Climate Wars (Star Wars Parody Ad)PARTNER: Avaaz.org
PROJECT TYPE: Print Design | Advertisement
This project blossomed into a four page spread after initially being conceived as a single page. Continuing on a successful theme of parodying pop culture to drive home a point, Avaaz.org embedded the drama of the UN global climate talks (in Poznan) and the upcoming EU summit (in Brussels) into a blockbuster storyline emphasizing the epic battle that faces Angela Merkel as she makes some very important decisions regarding the environment and the economy. We created the digital illustrations and other visuals to accompany it -- and we even managed to get a few Ewoks in on the last page.
This spread ran in full colour on four pages in the Gazeta in Poland in December 2008.
Page dimensions: 362.3mm x 528mm
Update: from an Avaaz blog post
...Avaaz took out a four-page advertisement in the Polish newspaper distributed at the UN talks. Facilitated by local Avaaz volunteers and paid for by member donations, the ad used a parody of Star Wars to ask if "Angie Skywalker" was being tempted by the Dark Side to become a climate "Darth Merkel"--and delivered our petition and poll results in a spectacular fashion that was covered on multiple German television networks and around the world.

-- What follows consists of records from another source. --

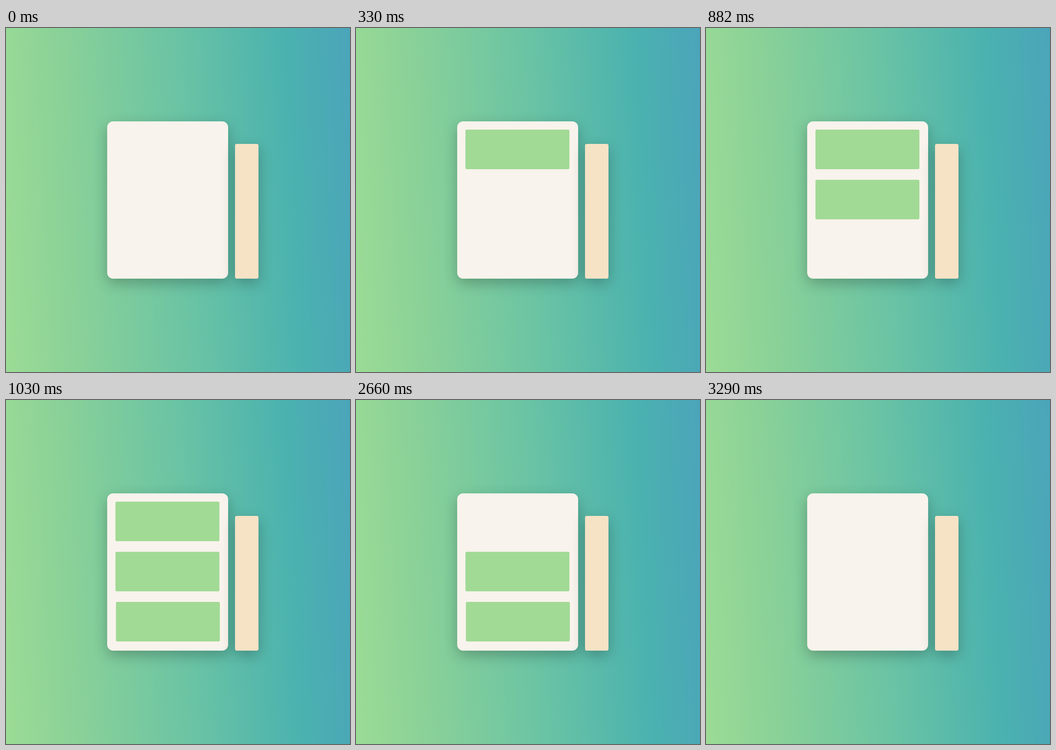
These frames come from a looping animation (748 px wide and 748 px high, 3.32 s). An HTML page:

```html
<!DOCTYPE html>
<html lang="en">
<head>
<meta charset="utf-8">
<title>Stacking blocks</title>
<style>
html, body {
  margin: 0;
  width: 100%;
  height: 100%;
  overflow: hidden;
}
.stage {
  position: relative;
  width: 748px;
  height: 748px;
  overflow: hidden;
  background: linear-gradient(87deg, #9bdb95, #8ad198 20%, #67c2a5 55%, #4bb2af 81.5%, #4ba5ba);
}
.stage div { position: absolute; }
.card, .bar { box-shadow: 0 10px 30px rgba(0, 0, 0, .25); }
.card {
  left: 220px;
  top: 203.3px;
  width: 263px;
  height: 342.2px;
  border-radius: 13px;
  background: #f8f3ec;
}
.bar {
  left: 498px;
  top: 252.2px;
  width: 51px;
  height: 293.3px;
  border-radius: 4px;
  background: #f6e2c5;
}
.block {
  left: 238px;
  width: 225.6px;
  height: 86px;
  border-radius: 3px;
  background: #a1da95;
  visibility: hidden;
  animation: 3320ms step-end infinite;
}
.top { top: 221px; animation-name: top; }
.middle { top: 330.2px; animation-name: middle; }
.bottom { left: 239.3px; top: 439px; animation-name: bottom; }

@keyframes top {
  0%, 80.12% { visibility: hidden; }
  9.939% { visibility: visible; }
}
@keyframes middle {
  0%, 90.06% { visibility: hidden; }
  19.879% { visibility: visible; }
}
@keyframes bottom {
  0%, 99.096% { visibility: hidden; }
  31.024% { visibility: visible; }
}
</style>
</head>
<body>
<div class="stage">
  <div class="card"></div>
  <div class="bar"></div>
  <div class="block top"></div>
  <div class="block middle"></div>
  <div class="block bottom"></div>
</div>
</body>
</html>
```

We learned that the Darth Merkel ad was waved at the German delegation's morning meeting at the UN talks--and when an Avaaz staffer tried to hand a copy of it to Germany's environment minister, he said he already had one.
The German campaign was an Avaaz-style surge of people-powered political pressure: rapid, targeted, global, and, we now know, effective. Sources close to the Chancellor's office tell us that the German leadership were stunned by the intensity of global reaction to their attempt to backtrack on climate policy. They hadn't anticipated anything close to it. Throughout, Avaaz worked closely with partner groups in Germany, who organized protests and launched ad campaigns throughout Germany--creating a "pressure sandwich" of international and domestic outcry. When the final EU deal was struck, Germany backed down on one of its most damaging demands--the free pollution permits and subsidies for new coal plants.
It wouldn't have happened without us--all of us around the world, whether we waved signs in freezing Warsaw or clicked an online petition from home.
In one sense, it's a small victory in a huge fight. The EU climate package is deeply flawed, and will have to be radically strengthened if Europe is to do its part. And Europe is just one component of the global agreement that will have to be struck in Copenhagen next year--at the end of a process full of pitfalls and obstacles.
But in another sense--as with our climate victories a year ago with Canada and Japan--it's a reminder to all of us that these enormous global problems aren't really so far out of our reach. That political leaders need to be led by regular people. That when enough of us join together, we can change the world.
Background imagery: NASA